Does that make any sense?
An incredibly light slash on the calf caused Crosby to lose his balance and hurt him enough to lay on the ice?
After a playoff series ends, the handshake line is typically led by each team's captain.
After the Detroit Red Wings won the Stanley Cup against Pittsburgh in 2008, it took two minutes before captain Nicklas Lidstrom led the Red Wings' handshake line.
The next season the Penguins won the rematch. As the Red Wings patiently waited, Crosby continued celebrating as his teammates went through the handshakes.
By the time Crosby joined, many of Detroit's players were already in the locker room.
As captain of an NHL team, it is unsportsmanlike to botch such a tradition.
Crosby's unsportsmanlike conduct continues here.
After Detroit defeated Pittsburgh in a regular season meeting, Crosby threw a temper tantrum before being protected by both linesmen.
As if diving wasn't enough, Crosby occasionally feels entitled to free cheap shots.

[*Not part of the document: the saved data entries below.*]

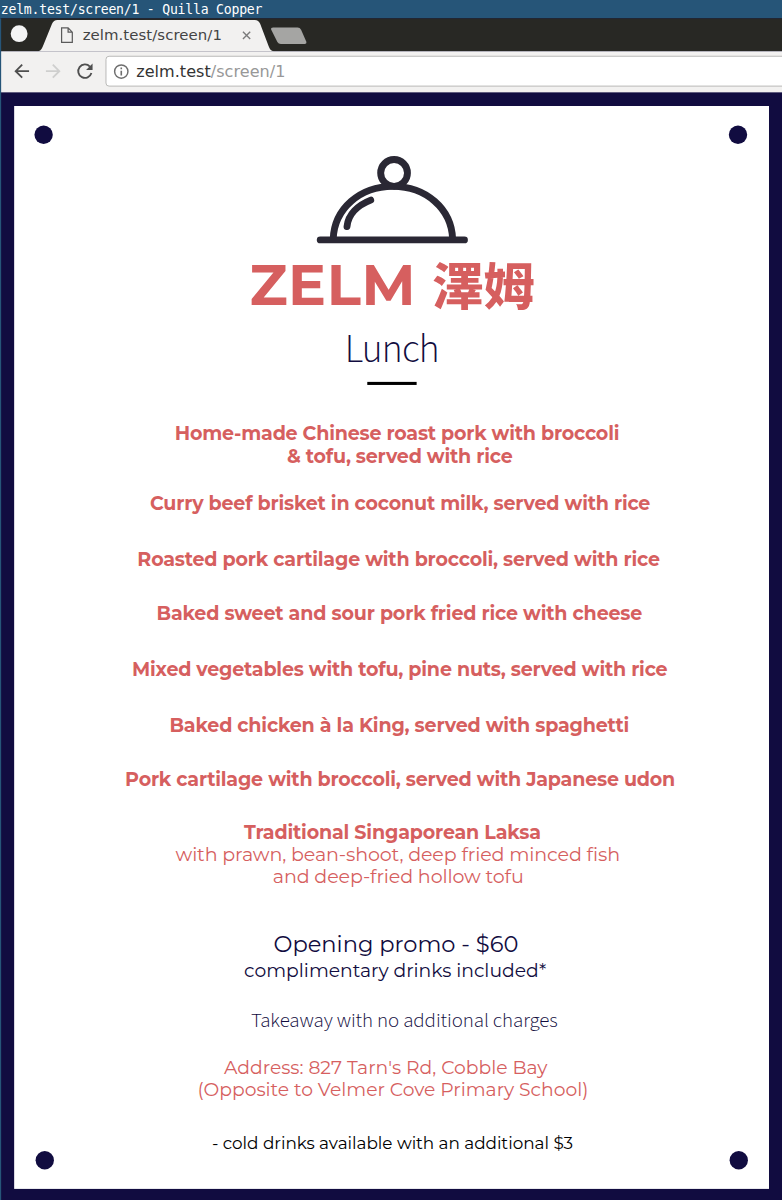
<!DOCTYPE html>
<html lang="en">
<head>
<meta charset="utf-8">
<title>ZELM 澤姆 Lunch Menu</title>
<link rel="stylesheet" href="https://fonts.googleapis.com/css2?family=Montserrat:wght@400;700&amp;family=Noto+Sans:wght@400&amp;family=Noto+Sans+Mono:wght@400&amp;family=Noto+Sans+TC:wght@800&amp;family=Source+Sans+3:wght@300&amp;display=swap">
<style>
:root {
  --navy: #110c40;
  --coral: #d65f5f;
  --paper: #ffffff;
  --charcoal: #2a2834;
  --ink: #000000;
  --titlebar: #265578;
  --tabstrip: #282824;
  --toolbar: #f2f1f0;
  --icon: #4f4f4f;
  --icon-off: #cfcfce;
  --muted: #989898;
}
* { margin: 0; padding: 0; box-sizing: border-box; }
html, body { width: 782px; height: 1200px; overflow: hidden; background: var(--navy); }
main, main > svg { display: block; width: 782px; height: 1200px; }

.ui-mono { font: 400 17.2px "DejaVu Sans Mono", "Noto Sans Mono", monospace; fill: var(--paper); }
.ui-sans { font-family: "DejaVu Sans", "Noto Sans", sans-serif; font-weight: 400; }
.tab-title { font-size: 19.5px; fill: #444; }
.url { font-size: 21px; fill: #333; }
.url-path { fill: var(--muted); }
.line-icon { fill: none; stroke: var(--icon); stroke-width: 2.4; }
.line-icon.is-off { stroke: var(--icon-off); }

.menu text { text-anchor: middle; font-family: "Montserrat", sans-serif; }
.menu .brand { text-anchor: start; font-weight: 700; font-size: 74px; fill: var(--coral); }
.menu .brand-cjk { font-family: "Noto Sans TC", sans-serif; font-weight: 800; font-size: 67px; }
.menu .humanist { font-family: "Source Sans 3", sans-serif; font-weight: 300; fill: var(--navy); }
.menu .heading { font-size: 51.5px; }
.menu .takeaway { font-size: 27.3px; }
.dishes { fill: var(--coral); font-size: 24.9px; font-weight: 700; }
.dishes .detail { font-weight: 400; }
.promo { fill: var(--navy); font-weight: 400; }
.promo-price { font-size: 29.5px; }
.promo-drinks { font-size: 24.5px; }
.address { fill: var(--coral); font-size: 24.5px; }
.footnote { fill: var(--ink); font-size: 22px; }
.cloche { fill: none; stroke: var(--charcoal); stroke-width: 9; stroke-linecap: round; }
</style>
</head>
<body>
<main>
<svg viewBox="0 0 1022 1568" preserveAspectRatio="none" xmlns="http://www.w3.org/2000/svg">
  <defs>
    <circle id="corner-dot" r="12" fill="var(--navy)"/>
  </defs>

  <g class="browser">
    <rect class="title-bar" width="1022" height="24" fill="var(--titlebar)"/>
    <text class="ui-mono" x="1" y="18" textLength="342">zelm.test/screen/1 - Quilla Copper</text>

    <rect class="tab-strip" y="24" width="1022" height="43" fill="var(--tabstrip)"/>
    <circle class="private-badge" cx="25" cy="44" r="11" fill="#f4f4f4"/>
    <path class="active-tab" d="M50 67 C54 66 55 63 57 58 L68 31 Q70 26 75 26 H333 Q338 26 340 31 L351 60 C353 65 354 66 358 67 Z" fill="var(--toolbar)"/>
    <path class="page-icon" d="M80.500 36.500 H89 L94.500 42 V55.500 H80.500 Z M89 36.500 V42 H94.500" fill="none" stroke="#5b5b5b" stroke-width="1.6"/>
    <text class="ui-sans tab-title" x="108" y="52" textLength="182">zelm.test/screen/1</text>
    <path class="close-icon" d="M317.500 41.500 L327 51 M327 41.500 L317.500 51" stroke="#7b7b7b" stroke-width="1.8"/>
    <path class="new-tab" d="M357 36 H389 Q392 36 393.500 39 L400.500 55 Q401 57.500 398 57.500 H367 Q364 57.500 362.500 55 L354.500 39 Q353.500 36 357 36 Z" fill="#a5a5a3"/>

    <rect class="toolbar" y="67" width="1022" height="54" fill="var(--toolbar)"/>
    <path class="line-icon" d="M38 93 H21 M29 84.500 L20.500 93 L29 101.500"/>
    <path class="line-icon is-off" d="M60 93 H77 M69 84.500 L77.500 93 L69 101.500"/>
    <path class="line-icon" d="M117.500 87 A8.800 8.800 0 1 0 119.500 95.500"/>
    <path class="reload-tip" d="M121 83 V91.500 H112.500 Z" fill="var(--icon)"/>
    <rect class="address-box" x="138.500" y="73.500" width="900" height="39" rx="4" fill="var(--paper)" stroke="#b9b9b7" stroke-width="1.3"/>
    <circle cx="158.500" cy="93.500" r="8.700" fill="none" stroke="#6e6e6e" stroke-width="1.9"/>
    <path class="info-mark" d="M158.500 92.500 V98.500 M158.500 88.300 V90.500" stroke="#6e6e6e" stroke-width="2.1"/>
    <text class="ui-sans url" x="178" y="101" textLength="195">zelm.test<tspan class="url-path">/screen/1</tspan></text>
  </g>

  <g class="menu">
    <rect class="frame" y="121" width="1022" height="1447" fill="var(--navy)"/>
    <rect class="card" x="18.500" y="138.500" width="986.500" height="1415" fill="var(--paper)"/>
    <use href="#corner-dot" x="57" y="176"/>
    <use href="#corner-dot" x="964.500" y="176"/>
    <use href="#corner-dot" x="58.500" y="1516"/>
    <use href="#corner-dot" x="965.500" y="1516"/>

    <g class="cloche" role="img" aria-label="Domed serving dish">
      <circle cx="515" cy="226" r="17.500"/>
      <path d="M435.500 312 C437 273 470 243.500 513.500 243.500 C557 243.500 590 273 591.500 312"/>
      <path d="M418.500 313.500 H607"/>
      <path d="M453.500 296 C455 280 468 268 484.500 261.500"/>
    </g>

    <text class="brand" x="326" y="398"><tspan textLength="217">ZELM</tspan> <tspan class="brand-cjk" x="565">澤姆</tspan></text>
    <text class="humanist heading" x="512.500" y="473" textLength="124">Lunch</text>
    <rect class="heading-rule" x="480" y="499" width="64.500" height="4" fill="var(--ink)"/>

    <g class="dishes">
      <text x="519" y="575" textLength="581">Home-made Chinese roast pork with broccoli</text>
      <text x="522.500" y="605" textLength="295">&amp; tofu, served with rice</text>
      <text x="523" y="667" textLength="654">Curry beef brisket in coconut milk, served with rice</text>
      <text x="521" y="739" textLength="683">Roasted pork cartilage with broccoli, served with rice</text>
      <text x="522" y="810" textLength="635">Baked sweet and sour pork fried rice with cheese</text>
      <text x="522.500" y="883" textLength="700">Mixed vegetables with tofu, pine nuts, served with rice</text>
      <text x="522" y="956" textLength="601">Baked chicken à la King, served with spaghetti</text>
      <text x="523" y="1027" textLength="719">Pork cartilage with broccoli, served with Japanese udon</text>
      <text x="513" y="1096" textLength="388">Traditional Singaporean Laksa</text>
      <text class="detail" x="520" y="1125" textLength="581">with prawn, bean-shoot, deep fried minced fish</text>
      <text class="detail" x="520.500" y="1154" textLength="328">and deep-fried hollow tofu</text>
    </g>

    <g class="promo">
      <text class="promo-price" x="517.500" y="1244" textLength="320">Opening promo - $60</text>
      <text class="promo-drinks" x="516.500" y="1277" textLength="395">complimentary drinks included*</text>
    </g>
    <text class="humanist takeaway" x="528.500" y="1342" textLength="401">Takeaway with no additional charges</text>

    <g class="address">
      <text x="504" y="1403">Address: 827 Tarn's Rd, Cobble Bay</text>
      <text x="513.500" y="1432">(Opposite to Velmer Cove Primary School)</text>
    </g>
    <text class="footnote" x="513" y="1501" textLength="472">- cold drinks available with an additional $3</text>
  </g>

  <rect class="window-edge" y="24" width="1.500" height="1544" fill="var(--titlebar)"/>
</svg>
</main>
</body>
</html>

After Lundqvist criticized Crosby for going down easy, the Penguins' captain shoved a goaltender.
If Crosby just stayed on his skates, there wouldn't be an issue.
Look familiar? Watch at the 0:13 mark, Crosby will wait for Montreal's Roman Hamrlik to become involved with another Penguin.
Once Hamrlik is occupied, Crosby shows his cowardice by becoming the third man in and punching someone from behind.
As if the punch from behind to Hamrlik wasn't bad enough, take a look at the two-on-one display by Crosby.
Note where his punches are aimed.
A fair fight begins when two men agree to drop the gloves.Crosby began this fight by jumping an unsuspecting player.
It's interesting to see Penguin fans defend Crosby here. Picture Trevor Gillies of the New York Islanders doing this and imagine the response by Pittsburgh.
What's worse than diving for penalties? Drawing one by delivering an undeserved cheap shot to another player.
Crosby clearly tripped Callahan in this video with a dangerous slewfoot, but Callahan was penalized for interference.
Crosby's dives and cheap shots aren't the only things that irritate hockey fans. They probably hate his sense of entitlement most of all.
Is Crosby the greatest hockey player in the world? Possibly. Should there be special rules created that apply to him and nobody else?
Crosby does not share this opinion. When Ovechkin scored three goals the Verizon Center carried on a hockey tradition by throwing hats onto the ice.
Crosby asked the on-ice official if an announcement could be made for the fans to "stop throwing hats" after a hat trick.
Does the level of ridiculousness this approaches even need to be explained?